•I am very disappointed that Wolf B412 was recently shot by a hunter in your region. This wolf endured much in her short life, including the loss of two toes to a trap, and the loss of three of her pups this past summer. Now her two remaining pups are orphaned and will probably not survive. Yet, IDFG encourages hunters to kill wolves of any age, apparently to satisfy some blood thirst, a hatred of wolves, or to sell wolf tags for $11.75. What a waste. IDFG and its commissioners should be ashamed.
•Idaho’s treatment of wolves – shooting, trapping, snaring, aerial gunning – is inhumane & has no place in a civilized society, Idaho is already looked upon as a 3rd World Country existing within the United States, and your wolf killing plan furthers this impression.

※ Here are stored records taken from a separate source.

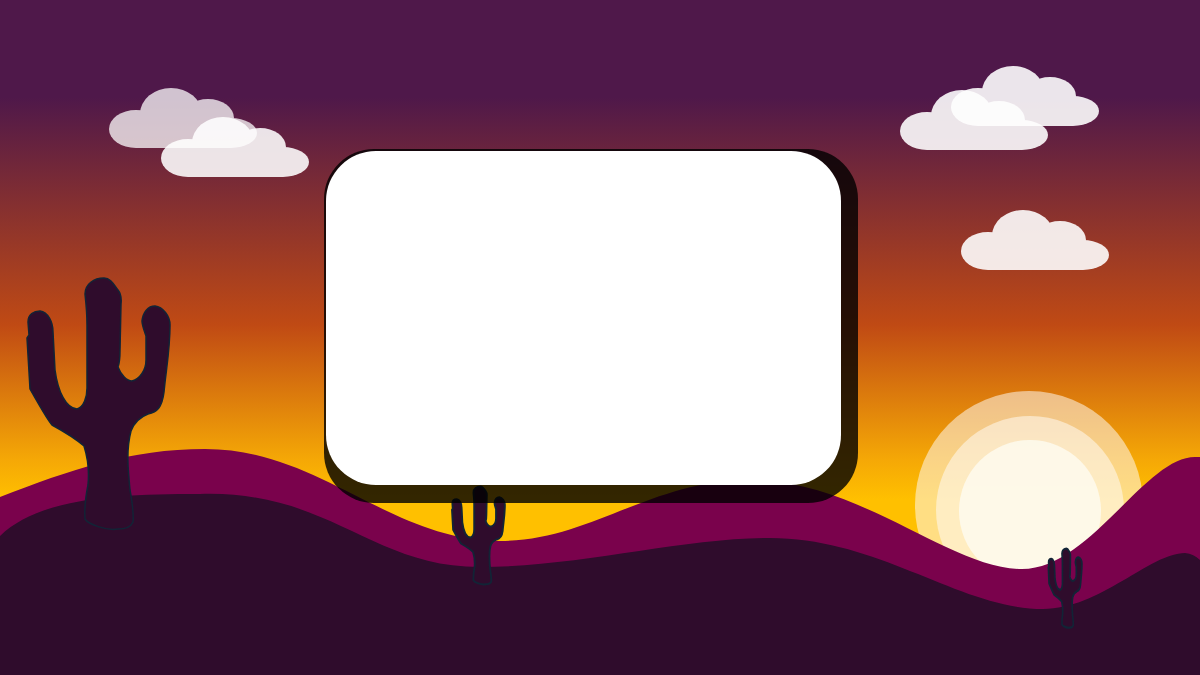
<!DOCTYPE html>
<html lang="en">
<head>
<meta charset="utf-8">
<title>Desert sunset</title>
<style>
:root {
  --night: #4f184a;
  --ember: #c04a14;
  --gold: #ffc000;
  --hill-far: #7a024c;
  --hill-near: #2f0c2c;
  --cactus-edge: #122436;
  --panel: #fff;
  --panel-shadow: rgba(0, 0, 0, .8);
}
* { box-sizing: border-box; margin: 0; }
html, body { width: 1200px; height: 675px; overflow: hidden; }
.desert {
  position: relative;
  width: 1200px;
  height: 675px;
  overflow: hidden;
  background: linear-gradient(var(--night) 97px, var(--ember) 325px, #f5a806 460px, var(--gold) 500px);
}
.landscape { position: absolute; inset: 0; display: block; }
.cloud { fill: #fff; }
.sun { fill: #fff8ee; }
.hill-far { fill: var(--hill-far); }
.hill-near { fill: var(--hill-near); }
.cactus { fill: var(--hill-near); stroke: var(--cactus-edge); stroke-linejoin: round; }
.cactus path { vector-effect: non-scaling-stroke; }
.panel, .panel-shadow { position: absolute; border-radius: 50px; }
.panel-shadow { left: 324px; top: 149px; width: 534px; height: 354px; background: var(--panel-shadow); }
.panel { left: 326px; top: 151px; width: 515px; height: 334px; background: var(--panel); }
</style>
</head>
<body>
<main class="desert">
  <svg class="landscape" width="1200" height="675" viewBox="0 0 1200 675" role="img" aria-label="Desert hills with cacti at sunset">
    <defs>
      <g id="cloud">
        <ellipse cx="27" cy="41" rx="27" ry="19"/>
        <ellipse cx="62" cy="26" rx="31" ry="26"/>
        <ellipse cx="99" cy="30" rx="26" ry="19"/>
        <ellipse cx="122" cy="45" rx="26" ry="15"/>
        <rect x="27" y="30" width="95" height="30"/>
      </g>
      <path id="cactus" d="M85 294C85 284 94 278 104 278C111 278 114 285 118 290Q122 295 121 304L120 350Q120 362 118 367C121 375 127 381 132 381C140 379 146 370 146 360V336C144 330 142 325 142 321C143 312 148 306 155 306C163 307 170 316 170 325C170 350 166 370 164 392C162 408 157 412 148 414C140 417 134 423 131 431C126 450 128 470 130 490Q134 512 133 522Q130 529 118 529C106 531 88 524 85 519Q84 505 88 485Q90 465 84 446C75 438 63 431 52 425Q48 421 30 389L27 338L29 335L28 322C28 314 34 311 40 311C48 312 53 322 53 332L55 370C58 392 66 408 77 409C84 407 87 397 87 388V325Q87 312 85 294Z"/>
    </defs>

    <g class="cloud">
      <use href="#cloud" x="109" y="88" opacity=".74"/>
      <use href="#cloud" x="161" y="117" opacity=".88"/>
      <use href="#cloud" x="900" y="90" opacity=".89"/>
      <use href="#cloud" x="951" y="66" opacity=".89"/>
      <use href="#cloud" x="961" y="210" opacity=".89"/>
    </g>

    <g class="sun">
      <circle cx="1029" cy="505" r="114" opacity=".55"/>
      <circle cx="1030" cy="510" r="94" opacity=".58"/>
      <circle cx="1030" cy="511" r="71" fill="#fefbee" opacity=".88"/>
    </g>

    <path class="hill-far" d="M0 497C70 470 130 449 205 449C320 449 390 541 500 541C590 541 650 480 750 480C860 480 950 569 1022 569C1090 569 1145 457 1195 457H1200V675H0Z"/>
    <path class="hill-near" d="M0 536C40 497 120 494 200 494C330 490 370 567 480 567C580 567 680 538 770 538C880 538 960 609 1043 609C1100 609 1150 553 1185 553Q1194 554 1200 560V675H0Z"/>

    <g class="cactus">
      <use href="#cactus" stroke-width="1.5"/>
      <use href="#cactus" transform="matrix(.37 0 0 .39 442 378)" stroke-width="5"/>
      <use href="#cactus" transform="matrix(.235 0 0 .315 1042 461)" stroke-width="7"/>
    </g>
  </svg>

  <div class="panel-shadow"></div>
  <section class="panel"></section>
</main>
</body>
</html>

•The indiscriminate killing of wolves of any age, as advocated by the Idaho Dept. of Fish and Game and the IDFG Commissioners, is spotlighting Idaho as a backwater state, that you wouldn’t want to visit, let alone call home. The wolf snaring and trapping season is a danger to anyone who has dogs or small children.
•Ranchers are being irresponsible in protecting their livestock from predators and IDFG is encouraging this by willingly ordering the slaughter of any wolves that might exist within miles. There is no accountability whatsoever on the part of sheep or cattle ranchers. I will no longer eat beef or lamb that comes from Idaho.

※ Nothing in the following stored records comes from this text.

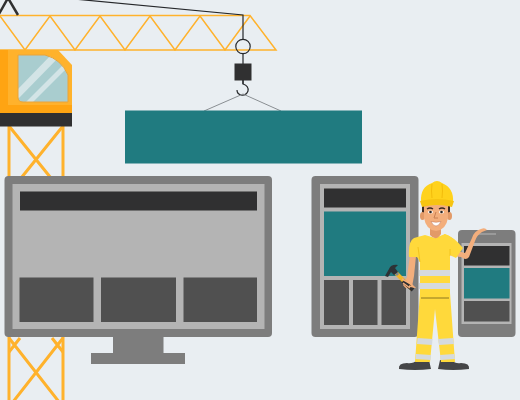
<!DOCTYPE html>
<html lang="en">
<head>
<meta charset="utf-8">
<title>Responsive website under construction</title>
<style>
:root{--sky:#e9eef2;--crane:#ffb22c;--cab:#ffa412;--dark:#303031;--block:#505050;--frame:#7d7d7d;--screen:#b4b4b4;--teal:#207b80;--skin:#f3ae7c;--skin-shade:#e29a68;--suit:#ffd93b;--suit-shade:#f2c41f;--reflect:#d5dade;--glass:#a9cdcf;--shine:#d3e4e6}
html,body{margin:0;width:520px;height:400px;overflow:hidden;background:var(--sky)}
svg{display:block}
.lattice{fill:none;stroke:var(--crane)}
.cable{fill:none;stroke:#26282b;stroke-width:1.2}
.frame{fill:var(--frame)}
.screen{fill:var(--screen)}
.dark{fill:var(--dark)}
.block{fill:var(--block)}
.teal{fill:var(--teal)}
.skin{fill:var(--skin)}
.suit{fill:var(--suit)}
.reflect{fill:var(--reflect)}
</style>
</head>
<body>
<svg width="520" height="400" viewBox="0 0 520 400" role="img" aria-label="A crane and a builder assemble a responsive web page on three screens">
<defs>
<clipPath id="window-shape"><path d="M18 55H45Q61 59 68 75V102H23Q18 102 18 97Z"/></clipPath>
</defs>
<rect width="520" height="400" fill="var(--sky)"/>

<g id="crane-tower" class="lattice" stroke-width="3">
<path d="M9 124V400M63 124V400"/>
<path d="M9 126L63 193M63 126L9 193M9 338L63 407M63 338L9 407M9 352L20 338M63 352L52 338"/>
</g>

<g id="crane-jib" class="lattice" stroke-width="1.5">
<path d="M0 15.500H250L276 50H0"/>
<path d="M0 16L25 50L50 16L75 50L100 16L125 50L150 16L175 50L200 16L225 50L250 16"/>
</g>
<path id="crane-mast" d="M-1 14L8 -2L18 15" fill="none" stroke="var(--dark)" stroke-width="2.500"/>

<g id="crane-cab">
<path d="M0 50H58L72 65V114H0Z" fill="var(--crane)"/>
<path d="M0 50H8V105H72V114H0Z" fill="var(--cab)"/>
<g clip-path="url(#window-shape)">
<rect x="17" y="54" width="52" height="49" fill="var(--glass)"/>
<path d="M18 89L52 54H62L18 99ZM26 102L68 60V67L33 102Z" fill="var(--shine)"/>
</g>
<path d="M18 55H45Q61 59 68 75V102H23Q18 102 18 97Z" fill="none" stroke="#e9a33a"/>
<rect class="dark" y="113" width="72" height="13.500" fill="#38383a"/>
</g>

<g id="hoist">
<path class="cable" d="M74 -1L243 15V39M243 54V84"/>
<circle class="cable" cx="243" cy="46.500" r="7.200"/>
<rect class="dark" x="234.500" y="63.500" width="17" height="17"/>
<path class="cable" d="M243 80V84Q249 86 248 91Q246 96 241 95Q237 94 237 90" stroke-width="1.500"/>
<path d="M204 111L243 94L281 111" fill="none" stroke="#8a8f93"/>
<rect class="teal" x="125" y="110.500" width="237" height="53"/>
</g>

<g id="desktop">
<path class="frame" d="M113 335H163.500V353H185V364H91V353H113Z"/>
<rect class="frame" x="4.500" y="176" width="267.500" height="161" rx="4"/>
<rect class="screen" x="12.500" y="184" width="252" height="145"/>
<rect class="dark" x="20" y="191.500" width="237" height="19"/>
<rect class="block" x="19.500" y="277.500" width="74" height="44.500"/>
<rect class="block" x="101" y="277.500" width="75" height="44.500"/>
<rect class="block" x="183.500" y="277.500" width="73.500" height="44.500"/>
</g>

<g id="tablet">
<rect class="frame" x="311.500" y="176" width="107" height="161" rx="4"/>
<rect class="screen" x="320" y="184" width="90" height="145"/>
<rect class="dark" x="324" y="188.500" width="82" height="19"/>
<rect class="teal" x="324" y="211.500" width="82" height="64.500"/>
<rect class="block" x="324" y="280" width="25" height="45"/>
<rect class="block" x="353" y="280" width="24.500" height="45"/>
<rect class="block" x="381.500" y="280" width="24.500" height="45"/>
</g>

<g id="phone">
<rect class="frame" x="458" y="230" width="57.500" height="107" rx="4"/>
<rect class="screen" x="461.500" y="243" width="50" height="81"/>
<rect class="dark" x="464" y="246" width="45.500" height="19.500"/>
<rect class="teal" x="464" y="268" width="45.500" height="30.500"/>
<rect class="block" x="464" y="301" width="45.500" height="20.500"/>
<path d="M477 234H496" stroke="#a5a5a5" stroke-width="1.500"/>
</g>

<g id="builder">
<g id="shoes" fill="#454547">
<path d="M399 369Q398 363 407 363Q413 364 417 360H429L431 369Q415 371 399 369Z"/>
<path d="M469 369Q470 363 461 363Q455 364 452 360H440L438 369Q453 371 469 369Z"/>
</g>
<g id="trousers">
<path class="suit" d="M420 293H450L455 362H441L435 309L430 362H415Z"/>
<path class="reflect" d="M417.500 338L432.500 339L432 345L417 344ZM416 354L431 355L430.500 360L415.500 359ZM438 339L453 338L454 344L439 345ZM440 355L454 354L455 359L440.500 360Z"/>
</g>
<g id="right-arm">
<path class="skin" d="M454 250L465 253L472 238Q474 231 481 229Q485 227 487 230L482 232Q477 235 475 241L469 257Q466 261 461 257L451 256Z"/>
<path class="suit" d="M444 234Q453 236 463 248L456 258L444 252Z"/>
</g>
<path id="left-arm" class="skin" d="M410 255L416 256L414 276L412 287Q407 291 403 285L407 277Z"/>
<g id="jacket">
<path class="suit" d="M425 235L435 238L445 234Q454 237 455 243L450 255V298H420V262L417 257L409 257Q408 241 414 238Z"/>
<path class="reflect" d="M419 270H450V276H419ZM419 283H450V289H419Z"/>
<path d="M421 298H449" stroke="#8b7720"/>
<path d="M420 262L418 247M450 256V249" fill="none" stroke="var(--suit-shade)"/>
</g>
<g id="hammer">
<path d="M396 273L412 289" stroke="#f0b62b" stroke-width="4"/>
<path d="M403 281L413 290" stroke="#2f2f31" stroke-width="4"/>
<path d="M392 269L398 275" stroke="#7f878a" stroke-width="3"/>
<path d="M385 276L389 269Q391 264 398 265L395 268L398 272L394 275L391 272L388 277Z" fill="#2d3235"/>
<path d="M402 279L411 284L414 287L409 286M403 283L410 288" fill="none" stroke="var(--skin)" stroke-width="1.500"/>
</g>
<g id="head">
<path d="M430 225H441V234Q436 242 430 235Z" fill="var(--skin-shade)"/>
<path d="M422 203H450V215H422Z" fill="#3a2a22"/>
<ellipse cx="422.500" cy="216" rx="2.500" ry="4" fill="var(--skin-shade)"/>
<ellipse cx="449.500" cy="216" rx="2.500" ry="4" fill="var(--skin-shade)"/>
<path class="skin" d="M424 205H448V218Q446 230 436 231Q426 230 424 218Z"/>
<path d="M427 209Q430 207 433 209M439 209Q442 207 445 209" fill="none" stroke="#3a2a22" stroke-width="1.500"/>
<g fill="#fff"><ellipse cx="430.500" cy="212" rx="2.500" ry="1.600"/><ellipse cx="441.500" cy="212" rx="2.500" ry="1.600"/></g>
<g fill="#292322"><circle cx="430.500" cy="212" r="1.300"/><circle cx="441.500" cy="212" r="1.300"/></g>
<path d="M436 212L434 218H438" fill="none" stroke="#c98053"/>
<path d="M431 221.500Q436 223 441 221.500Q439 226 436 226Q433 226 431 221.500Z" fill="#fff" stroke="#bd6f50" stroke-width=".5"/>
</g>
<g id="helmet">
<path d="M421 202Q420 187 432 183Q437 179 442 183Q454 188 453 202Z" fill="#ffd21c"/>
<path d="M420 201Q437 197 454 201L452 207Q437 203 422 207Z" fill="#f7c412"/>
<path d="M432 184Q431 191 432 198M442 184Q443 191 442 198" fill="none" stroke="#f3bd0c"/>
</g>
</g>
</svg>
</body>
</html>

•IDFG’s management of wolves has drawn attention to the mismanagement of ranchers and their livestock. Like never before, public lands ranching is under scrutiny and I for one support, the removal of all livestock from my public lands. IDFG used to stand up for wildlife, now it appears you are but another pawn for the powerful cattle and sheep ranches.
•IDFG’s war on wolves – with the goal of killing by any means possible – all but 200 wolves in the state, has also drawn attention to big game outfitters who have made it clear they dislike wolves. I will never hire an outfitter who hunts wolves. I will boycott any business that supports the hunting of wolves. I will urge my friends and family to boycott Idaho until IDFG changes it’s campaign against wolves.
Gov. Butch Otter
Fax: (208) 334-3454
Idaho Fish and Game Commissioners
Upper Snake RegionKenny Anderson
Idaho Fish and Game
IDFG Director Virgil Moore:
Jon Rachael, IDFG Wildlife Dept.
Idaho tourism office
Write the Potato Commission
Photos: Courtesy of Idaho WildWolf Images Copyright 2011
Top Wolf Photo: Courtesy Animal Pictures Archive
Elk Photo: Courtesy Wikimedia Commons
Posted in: Wolf Wars, Idaho Wolves
Tags: B412, Soldier Mountain Pack, black wolf, Idaho, Wildlife Services, IDFG, wolf hunt, traps and snares, aerial gunning, Flat Top Ranch